Also in 2006, the Binenes decided to start their own private school. They began with a pre-school in September 2006, and it grew each year into a thriving, successful school with many employees. The District eventually became a Stake on June 26, 2011, with seven wards and five branches. He became the Stake President. Then he was called as president of the Côte d’Ivoire Abidjan East Mission, beginning his service July 1, 2017. He finally got to serve that full-time mission! His whole life never turned out the way he expected it to, but he is grateful he has been watched over and blessed in wonderful and unexpected ways.
In conclusion in President Binene’s own words:
What changed my decision? I believe that this is the power of speech, so I truly testify that all writing is inspired by God and useful to teach, to convince as I was convinced to accomplish a full-time mission, to correct, to instruct in justice see 2 Timothy 3:17-17.
I am also convinced of what the Book of Mormon says: “The preaching of the word … had more powerful effect upon the minds of the people than the sword, or anything else, which had happened unto them” (Alma 31:5).
And now, as the approaching of the word had a great tendency to lead the people to do that which was just—yea, it had had more powerful effect upon the minds of the people than the sword, or anything else, which had happened unto them—therefore Alma thought it was expedient that they should try the virtue of the word of God.
Also, I learnt that we must be patient when some things do not go well, there is a time for everything, and God has a plan with all of us.
It was anxious to me to stop with my studies because I was certain that God called me serve but why I could not do this or to continue with my studies and realize my dream to be an electrician engineer.
Whatever time that may elapse God’s plan end up being realized.
–Pres Binene never received a mission call, but he always wanted to serve.
–The Binenes decided to move to Kinshasa to find more opportunities, including opportunities for him to finish his electrical engineering studies.
–The humanitarian service couples assigned to Luputa did great work and had a big impact on the entire community, including the Church members.

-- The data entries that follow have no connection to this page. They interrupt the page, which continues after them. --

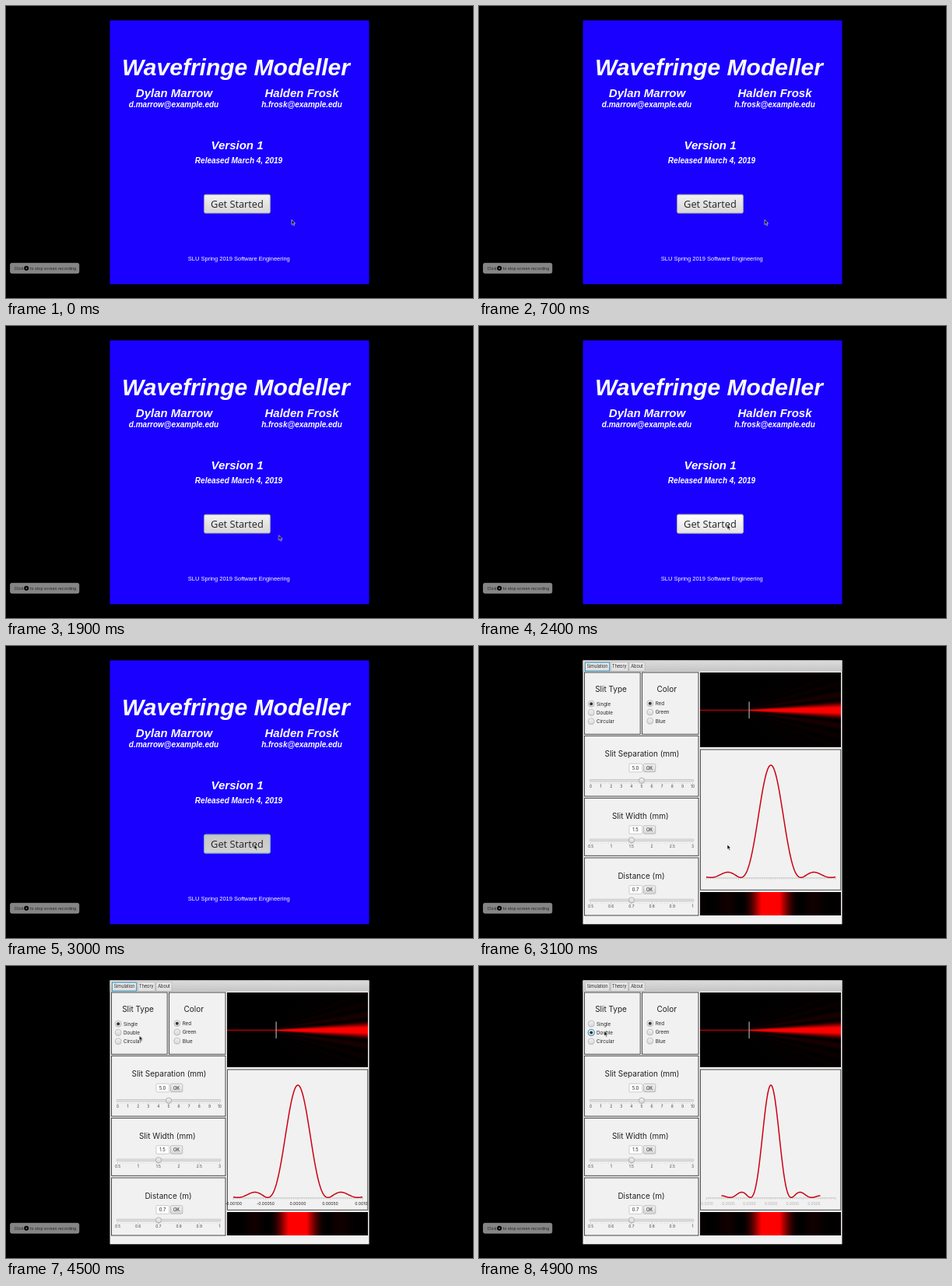
Write an HTML page with a canvas that moves like this. It is 600x375 px and loops after 5000 ms.

```html
<!DOCTYPE html>
<html lang="en">
<head>
<meta charset="utf-8">
<title>Wavefringe Modeller</title>
<style>
  html, body { margin: 0; width: 100%; height: 100%; overflow: hidden; background: #000; }
  svg { position: absolute; left: 0; top: 0; }
  canvas { position: absolute; left: 284px; top: 34px; }
  text { font-family: Inter, "Liberation Sans", sans-serif; fill: #222; }
  .mid { text-anchor: middle; }
  .head text { font: italic bold 15px "Liberation Sans", Arial, sans-serif; fill: #fff; text-anchor: middle; }
  .head .title { font-size: 30px; }
  .head .small { font-size: 10px; }
  .head .foot { font: 7.5px "Liberation Sans", Arial, sans-serif; }
  .start { font: 12.8px "Open Sans", "Noto Sans", sans-serif; }

  .step { animation: 5s step-end infinite; }
  .intro { animation-name: intro; }
  .app { animation-name: app; }
  .hover { animation-name: hover; }
  .press { animation-name: press; }
  .before { animation-name: before; }
  .after { animation-name: after; }
  .wide { animation-name: wide; }
  .narrow { animation-name: narrow; }
  .labels { animation: labels 5s linear infinite; }
  .cursor { animation: move 5s infinite; }

  @keyframes intro { 0% { opacity: 1 } 62%, 100% { opacity: 0 } }
  @keyframes app { 0% { opacity: 0 } 62%, 100% { opacity: 1 } }
  @keyframes hover { 0% { opacity: 0 } 44% { opacity: 1 } 58%, 100% { opacity: 0 } }
  @keyframes press { 0% { opacity: 0 } 58% { opacity: 1 } 62%, 100% { opacity: 0 } }
  @keyframes before { 0% { opacity: 1 } 96%, 100% { opacity: 0 } }
  @keyframes after { 0% { opacity: 0 } 96%, 100% { opacity: 1 } }
  @keyframes wide { 0% { opacity: 1 } 98%, 100% { opacity: 0 } }
  @keyframes narrow { 0% { opacity: 0 } 98%, 100% { opacity: 1 } }
  @keyframes labels {
    0% { opacity: 0 }
    62% { opacity: 0; animation-timing-function: steps(7) }
    76%, 100% { opacity: 1 }
  }
  @keyframes move {
    0% { transform: translate(367px, 274.5px) }
    34% { transform: translate(367px, 274.5px); animation-timing-function: steps(4) }
    42% { transform: translate(334px, 263px); animation-timing-function: steps(3) }
    48% { transform: translate(319px, 255px) }
    66% { transform: translate(319px, 255px); animation-timing-function: steps(7) }
    80% { transform: translate(192px, 101.5px) }
    82% { transform: translate(192px, 101.5px); animation-timing-function: steps(6) }
    94%, 100% { transform: translate(161px, 83.5px) }
  }
</style>
</head>
<body>
<svg id="stage" width="600" height="375" viewBox="0 0 600 375"></svg>
<canvas id="light" width="181" height="312" class="step app"></canvas>
<script>
const sinc2 = u => u ? (Math.sin(Math.PI * u) / (Math.PI * u)) ** 2 : 1;
const range = n => [...Array(n).keys()];

const rect = (x, y, x2, y2, fill, stroke = 'none', more = '') =>
  `<rect x="${x}" y="${y}" width="${x2 - x}" height="${y2 - y}" fill="${fill}" stroke="${stroke}" ${more}/>`;
const text = (x, y, s, size, cls = '', more = '') =>
  `<text x="${x}" y="${y}" class="${cls}" ${size ? `font-size="${size}"` : ''} ${more}>${s}</text>`;
const group = (cls, ...parts) => `<g class="${cls}">${parts.join('')}</g>`;
const dot = (x, y, r, fill, stroke = 'none', w = 0.7) =>
  `<circle cx="${x}" cy="${y}" r="${r}" fill="${fill}" stroke="${stroke}" stroke-width="${w}"/>`;
const grad = (id, a, b) =>
  `<linearGradient id="${id}" x2="0" y2="1"><stop stop-color="${a}"/><stop offset="1" stop-color="${b}"/></linearGradient>`;

const startBox = (fill, stroke) => rect(254.7, 242.2, 339.3, 266, fill, stroke, 'rx="1.5"');

function intro() {
  return group('step intro',
    rect(133.5, 18.5, 466.5, 357.3, '#1a00ff'),
    group('head',
      text(295.5, 88.5, 'Wavefringe Modeller', 0, 'title'),
      text(216, 117, 'Dylan Marrow'),
      text(215.5, 129.7, 'd.marrow@example.edu', 0, 'small'),
      text(380, 117, 'Halden Frosk'),
      text(380, 129.7, 'h.frosk@example.edu', 0, 'small'),
      text(297, 184, 'Version 1'),
      text(299, 202.2, 'Released March 4, 2019', 0, 'small'),
      text(299.3, 327.4, 'SLU Spring 2019 Software Engineering', 0, 'foot')),
    startBox('url(#btn)', '#aaa'),
    group('step hover', startBox('url(#btnHover)', '#bbb')),
    group('step press', startBox('url(#btnPress)', '#79a9c9')),
    text(297, 258.6, 'Get Started', 0, 'start mid'));
}

const radio = (x, y, label) =>
  dot(x, y, 4, 'url(#btn)', '#aaa') + text(x + 6.9, y + 2.3, label, 6.2);

const panel = (x, y, x2, y2) => rect(x, y, x2, y2, '#f1f1f1', '#333', 'stroke-width=".9"');

function tabs() {
  const tab = (x, x2, label) =>
    rect(x, 21, x2, 32.4, 'url(#tab)', '#aaa', 'stroke-width=".6"') + text((x + x2) / 2, 28.4, label, 5.5, 'mid');
  return rect(133.5, 18.5, 466.5, 32, 'url(#strip)') +
    rect(133.5, 32, 466.5, 32.6, '#b4b4b4') +
    tab(136.3, 167.7, 'Simulation') + tab(169.3, 191.5, 'Theory') + tab(193, 213, 'About') +
    group('step before', rect(136.4, 21.2, 167.6, 32, 'none', '#2f9bc9', 'stroke-width=".9"'));
}

function slider(title, tx, ty, fy, value, sy, thumb, labels) {
  const gap = 131 / (labels.length - 1);
  const minor = range(41).map(i => `M${143.5 + i * 3.275} ${sy + 3.2}v1`).join('');
  const major = labels.map((l, i) => `M${143.5 + i * gap} ${sy + 3.2}v2`).join('');
  return text(tx, ty, title, 10, 'mid') +
    rect(193, fy - 5.3, 209.7, fy + 5.3, '#fff', '#bbb', 'rx="1" stroke-width=".7"') +
    text(201, fy + 2.1, value, 5.9, 'mid') +
    rect(211.5, fy - 5.2, 226.8, fy + 5.2, 'url(#btn)', '#aaa', 'rx="1.2" stroke-width=".7"') +
    text(219.1, fy + 2.1, 'OK', 5.7, 'mid') +
    rect(142, sy - 1.3, 276, sy + 1.3, '#e0e0e0', '#b5b5b5', 'rx="1.2" stroke-width=".6"') +
    `<path d="${minor}${major}" stroke="#aaa" stroke-width=".4"/>` +
    dot(thumb, sy, 3.6, 'url(#btn)', '#999') +
    labels.map((l, i) => text(143.5 + i * gap, sy + 9.6, l, 4.9, 'mid', 'fill-opacity=".85"')).join('');
}

// Single-slit pattern: first dark fringe at `zero`, drawn out to `reach`
function curve(zero, reach) {
  const pts = range(201).map(i => {
    const x = (i / 100 - 1) * reach;
    return `${(375 + x).toFixed(2)} ${(297.3 - 144.3 * sinc2(x / zero)).toFixed(2)}`;
  });
  return `<path d="M${pts.join('L')}" fill="none" stroke="#cc0012" stroke-width="1.5" stroke-linejoin="round"/>`;
}

function chart() {
  const ticks = range(61).map(i => `M${292 + i * 2.767} 297.8v${i % 15 ? 1.6 : 2.6}`).join('');
  const wideLabels = range(5).map(i => text(292 + i * 41.5, 306.8, ((i - 2) * 0.0005).toFixed(5), 5.2, 'mid'));
  const newLabels = ['-0.0010', '-0.0005', '0.0000', '0.0000', '0.0000', '0.0005']
    .map((l, i) => text(292 + i * 27.7, 306.6, l, 4.9, 'mid', 'opacity=".3"'));
  return panel(284.4, 133, 464.8, 313.3) +
    `<path d="M292 297.8H458.5${ticks}" stroke="#aaa" stroke-width=".5"/>` +
    `<g clip-path="url(#plot)">` +
    group('step wide', group('labels', ...wideLabels), curve(38.6, 83)) +
    group('step narrow', ...newLabels, curve(26.2, 63.5)) + '</g>';
}

function app() {
  return group('step app',
    rect(133.5, 18.5, 466.5, 357.3, '#f1f1f1'),
    tabs(),
    panel(135.5, 34, 207.2, 113.3), panel(209.5, 34, 282, 113.3),
    panel(135.5, 115.4, 282, 193), panel(135.5, 195.3, 282, 269.3), panel(135.5, 272, 282, 346),
    text(169.5, 58.7, 'Slit Type', 10, 'mid'), text(241.2, 58.9, 'Color', 10, 'mid'),
    radio(144.2, 74.2, 'Single'), radio(144.2, 85.5, 'Double'), radio(144.2, 96.8, 'Circular'),
    radio(219.8, 73.7, 'Red'), radio(219.8, 85, 'Green'), radio(219.8, 96.3, 'Blue'),
    dot(219.8, 73.7, 2, '#333'),
    group('step before', dot(144.2, 74.2, 2, '#333')),
    group('step after', dot(144.2, 85.5, 4, 'url(#btnHover)', '#2f8fc4', 1.1), dot(144.2, 85.5, 2, '#333')),
    slider('Slit Separation (mm)', 209.5, 141.5, 156.5, '5.0', 172.8, 209, range(11)),
    slider('Slit Width (mm)', 207.3, 222, 236, '1.5', 249.3, 196, [0.5, 1, 1.5, 2, 2.5, 3]),
    slider('Distance (m)', 208.5, 299, 313, '0.7', 326.5, 196, [0.5, 0.6, 0.7, 0.8, 0.9, 1]),
    chart());
}

function recorder() {
  return rect(5.5, 330.3, 93.8, 343.2, '#858585', '#a0a0a0', 'rx="2" stroke-width=".6"') +
    text(10.5, 338.8, 'Click', 5.2) + dot(26.2, 336.8, 3, '#000') + dot(26.2, 336.8, 0.9, '#999') +
    text(30.8, 338.8, 'to stop screen recording', 5.15);
}

const cursor = `<path class="cursor" d="M0 0V6.3L1.5 5L2.6 7.4L3.7 6.9L2.6 4.6H4.6Z"
  fill="#000" stroke="#fff" stroke-width=".6"/>`;

stage.innerHTML = '<defs>' +
  grad('btn', '#f2f2f2', '#d6d6d6') + grad('btnHover', '#ffffff', '#e4e4e4') +
  grad('btnPress', '#c6c6c6', '#d2d2d2') + grad('tab', '#eeeeee', '#dedede') +
  grad('strip', '#dcdcdc', '#c6c6c6') +
  '<clipPath id="plot"><rect x="282.5" y="133" width="182" height="180"/></clipPath></defs>' +
  intro() + app() + recorder() + cursor;

// Light path behind the slit, and the pattern on the screen
const ctx = light.getContext('2d');
const red = (x, y, w, h, v) => {
  ctx.fillStyle = `rgb(${Math.round(255 * Math.min(1, v))},0,0)`;
  ctx.fillRect(x, y, w, h);
};
for (let x = 0; x < 181; x++) {
  for (let y = 0; y < 96; y++) {
    const spread = 1.5 + 12.5 * (x - 63) / 118;
    const v = x < 63 ? 0.65 * Math.exp(-(((y - 48) / 0.9) ** 2))
      : 1.15 * sinc2((y - 48) / spread) ** 0.8;
    red(x, y, 1, 1, v);
  }
  red(x, 282, 1, 30, 1.35 * sinc2((x - 90) / 38.6));
}
ctx.fillStyle = '#aaa';
ctx.fillRect(62.5, 37.5, 1.2, 21.5);
</script>
</body>
</html>
```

–This mature Church leader has only been able to attend the temple maybe four times: South Africa when they were endowed and sealed, Salt Lake City for his first mission president seminar, Accra (2 trips for mission president seminars). Amazing.